Activity: List each line of the data that holds the string "glass".
Excerpted data Start Marker
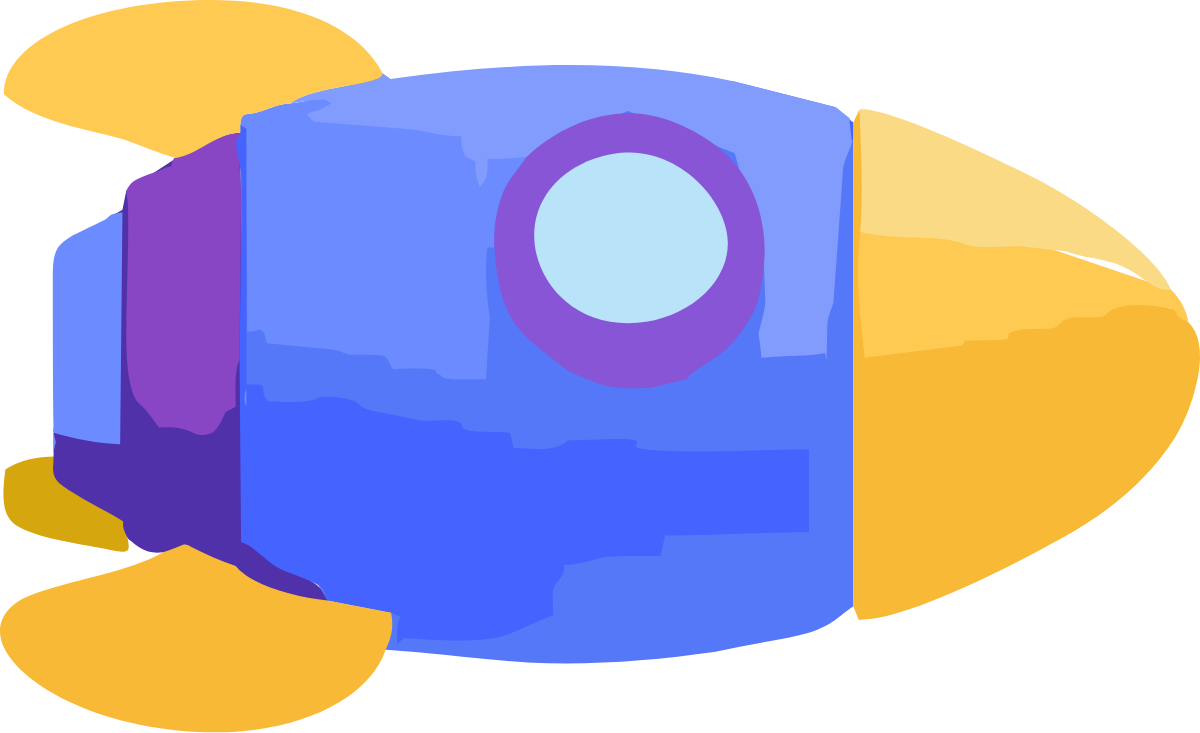
<!DOCTYPE html>
<html lang="en">
<head>
<meta charset="utf-8">
<title>Rocket illustration</title>
<style>
:root{
  --paper:#ffffff;
  --gold-pale:#fbda86;
  --gold-light:#ffca52;
  --gold:#f8b936;
  --gold-dark:#d6a60e;
  --blue-pale:#829cfe;
  --blue-light:#6b8bff;
  --blue:#5578f9;
  --blue-deep:#4463ff;
  --purple:#8846c4;
  --purple-ring:#8855d6;
  --purple-dark:#5031a9;
  --glass:#b9e3f8;
}
html,body{margin:0;height:100%;overflow:hidden;background:var(--paper)}
.rocket{display:block;width:1200px;height:733px}
.gold-pale{fill:var(--gold-pale)}
.gold-light{fill:var(--gold-light)}
.gold{fill:var(--gold)}
.gold-dark{fill:var(--gold-dark)}
.blue-pale{fill:var(--blue-pale)}
.blue-light{fill:var(--blue-light)}
.blue{fill:var(--blue)}
.blue-deep{fill:var(--blue-deep)}
.purple{fill:var(--purple)}
.purple-ring{fill:var(--purple-ring)}
.purple-dark{fill:var(--purple-dark)}
.glass{fill:var(--glass)}
</style>
</head>
<body>
<svg class="rocket" viewBox="0 0 1568 957" preserveAspectRatio="none" role="img" aria-label="Blue rocket with a golden nose and fins, flying to the right">
  <g id="rear-fin">
    <path class="gold-dark" d="M7 613C26 601 48 596 72 596L110 640L162 680L167 704C169 714 169 720 163 720C159 721 150 719 140 717C98 709 48 702 23 687C3 675 2 651 7 613Z"/>
  </g>

  <g id="engine">
    <path class="purple-dark" d="M70 560L151 279L160 274L165 249L240 200L314 190L320 700C334 706 346 722 364 736C384 750 422 758 430 786L400 800L230 730L213 721C190 724 180 713 168 704C163 695 160 690 161 681C150 672 84 641 74 627C67 618 70 608 70 596Z"/>
    <path class="blue-light" d="M70 565C69 500 69 430 69 360C69 333 73 323 85 314C97 305 118 297 137 287C142 284 143 280 149 279L160 277L157 580C128 579 98 573 70 565L73 577L70 590Z"/>
    <path class="purple" d="M165 249C170 238 177 234 188 230C198 226 208 224 216 219L224 217C225 211 226 209 228 206C254 205 278 174 315 173L312 190L315 260L313 469C306 485 308 510 308 531L295 538C292 543 289 554 280 563C273 569 260 570 250 564C237 558 226 557 208 558C200 548 192 535 182 527C170 517 165 480 165 440C165 380 169 310 167 265Z"/>
  </g>

  <g id="hull">
    <path class="blue" d="M314 163L500 96L510 103L958 106L1092 140L1115 160V792C1100 801 1090 815 1063 824C1029 835 980 840 935 851C850 863 770 869 690 865C625 861 565 852 500 848L510 800L428 784L318 600Z"/>
    <path class="blue-deep" d="M314 163L322 168V502H328C338 502 344 502 344 507C343 514 346 519 350 524C370 525 390 526 405 523C415 521 415 517 430 518C445 519 462 521 468 527C474 534 486 536 500 539L550 549C565 551 585 546 600 551C606 554 601 558 608 561C620 565 645 563 666 565C669 571 669 578 671 585C700 586 726 590 742 575L800 573C815 573 828 573 832 576C834 579 828 582 833 585C880 594 975 587 1057 587V695C990 695 930 699 869 699L863 726C840 726 815 725 792 727C772 731 755 739 737 737C738 755 730 753 723 769C721 780 723 791 723 803C702 811 682 821 662 829C630 840 570 836 528 833L519 841C519 825 518 817 523 805L511 800L428 784C425 777 424 769 418 765C400 754 376 749 361 740C344 729 329 711 315 708L313 469L316 230L308 187L314 173Z"/>
    <path class="blue-light" d="M314 163C314 154 317 149 324 149C345 147 356 136 379 135L480 120L700 190L688 205C675 225 661 236 654 260C648 280 645 300 646 323H637C633 350 636 388 640 414L635 495H590C580 494 578 494 575 489C569 488 571 486 569 483C553 480 532 481 514 482C509 477 508 466 500 464C486 462 470 464 456 463C447 460 440 457 430 456L349 448C346 443 347 439 345 434C338 430 339 429 334 432L323 433L322 168Z"/>
    <path class="blue-light" d="M322 508V531C318 524 319 514 322 508Z"/>
    <path class="blue-pale" d="M500 96L510 103C590 92 665 85 745 85C820 85 890 92 958 106L1092 140L1110 154C1114 170 1116 177 1112 190C1107 204 1101 212 1101 230L1089 395C1086 406 1081 414 1081 428L1080 470L1078 461C1060 465 1040 464 995 467C994 456 993 446 991 436C994 423 999 407 1000 395L998 335L960 200L820 145L688 205C670 206 650 209 637 207C637 226 638 232 627 244C622 231 621 226 621 211C611 206 612 206 608 204C604 197 602 188 603 178C580 178 552 170 528 168L410 159L401 150C406 145 412 146 418 143L433 135L424 130C410 130 395 133 379 135C404 116 460 113 487 105C496 102 499 101 500 96Z"/>
    <path class="blue-deep" d="M1110 158L1115 160V182L1113 184Z"/>
  </g>

  <g id="porthole">
    <path class="purple-ring" d="M688 205C722 173 770 148 823 148C860 148 897 164 927 184C978 218 1001 275 999 335C997 364 993 387 988 400C981 417 968 436 955 450C938 467 916 478 902 489L897 495L856 505C840 508 812 508 798 505C778 501 756 490 740 483C730 473 696 452 677 428C654 400 649 361 646 323C645 298 648 275 658 251C665 233 678 221 688 205Z"/>
    <path class="glass" d="M823 199C895 200 951 266 951 318C951 375 889 422 821 422C743 422 698 362 698 307C698 240 763 199 823 199Z"/>
  </g>

  <g id="nose">
    <path class="gold" d="M1115 160L1123 143L1140 320L1540 405L1553 421C1564 432 1568 446 1568 468C1567 500 1553 543 1535 572C1502 624 1452 667 1390 701C1299 752 1175 811 1122 809L1115 792Z"/>
    <path class="gold-light" d="M1124 300L1300 300L1530 378C1542 390 1550 404 1553 421C1547 418 1541 415 1538 412C1537 407 1536 404 1530 403C1505 398 1478 395 1456 403C1446 407 1446 413 1438 414C1423 416 1403 411 1390 418C1384 422 1383 427 1373 429C1357 431 1333 427 1319 435C1315 439 1320 440 1315 443C1300 445 1280 444 1261 445L1257 451L1130 467C1123 410 1118 355 1124 303Z"/>
    <path class="gold-pale" d="M1123 143C1155 139 1275 194 1355 234C1426 271 1512 335 1530 378C1504 381 1491 354 1454 343C1434 337 1414 336 1393 328L1340 322C1316 320 1289 325 1268 321C1254 316 1240 312 1220 311C1188 309 1158 311 1124 303C1128 250 1125 195 1123 143Z"/>
  </g>

  <g id="side-fins">
    <path class="gold-light" d="M228 206C205 199 183 189 162 182C121 170 46 160 5 123C5 50 130 0 275 0C389 0 470 37 500 96C499 101 496 102 487 105C460 113 404 116 379 135C356 136 345 147 324 149C317 149 315 154 314 163V173C279 175 255 205 228 206Z"/>
    <path class="gold" d="M213 721C224 718 233 714 240 711C243 710 247 712 250 714C269 723 287 732 308 739C327 763 382 779 428 784L511 800C515 818 511 834 504 848C483 912 392 956 283 956C120 956 0 880 0 824C0 804 14 787 40 777C89 758 172 746 213 721Z"/>
  </g>
</svg>
</body>
</html>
Excerpted data End Marker
Expected output:
  --glass:#b9e3f8;
.glass{fill:var(--glass)}
    <path class="glass" d="M823 199C895 200 951 266 951 318C951 375 889 422 821 422C743 422 698 362 698 307C698 240 763 199 823 199Z"/>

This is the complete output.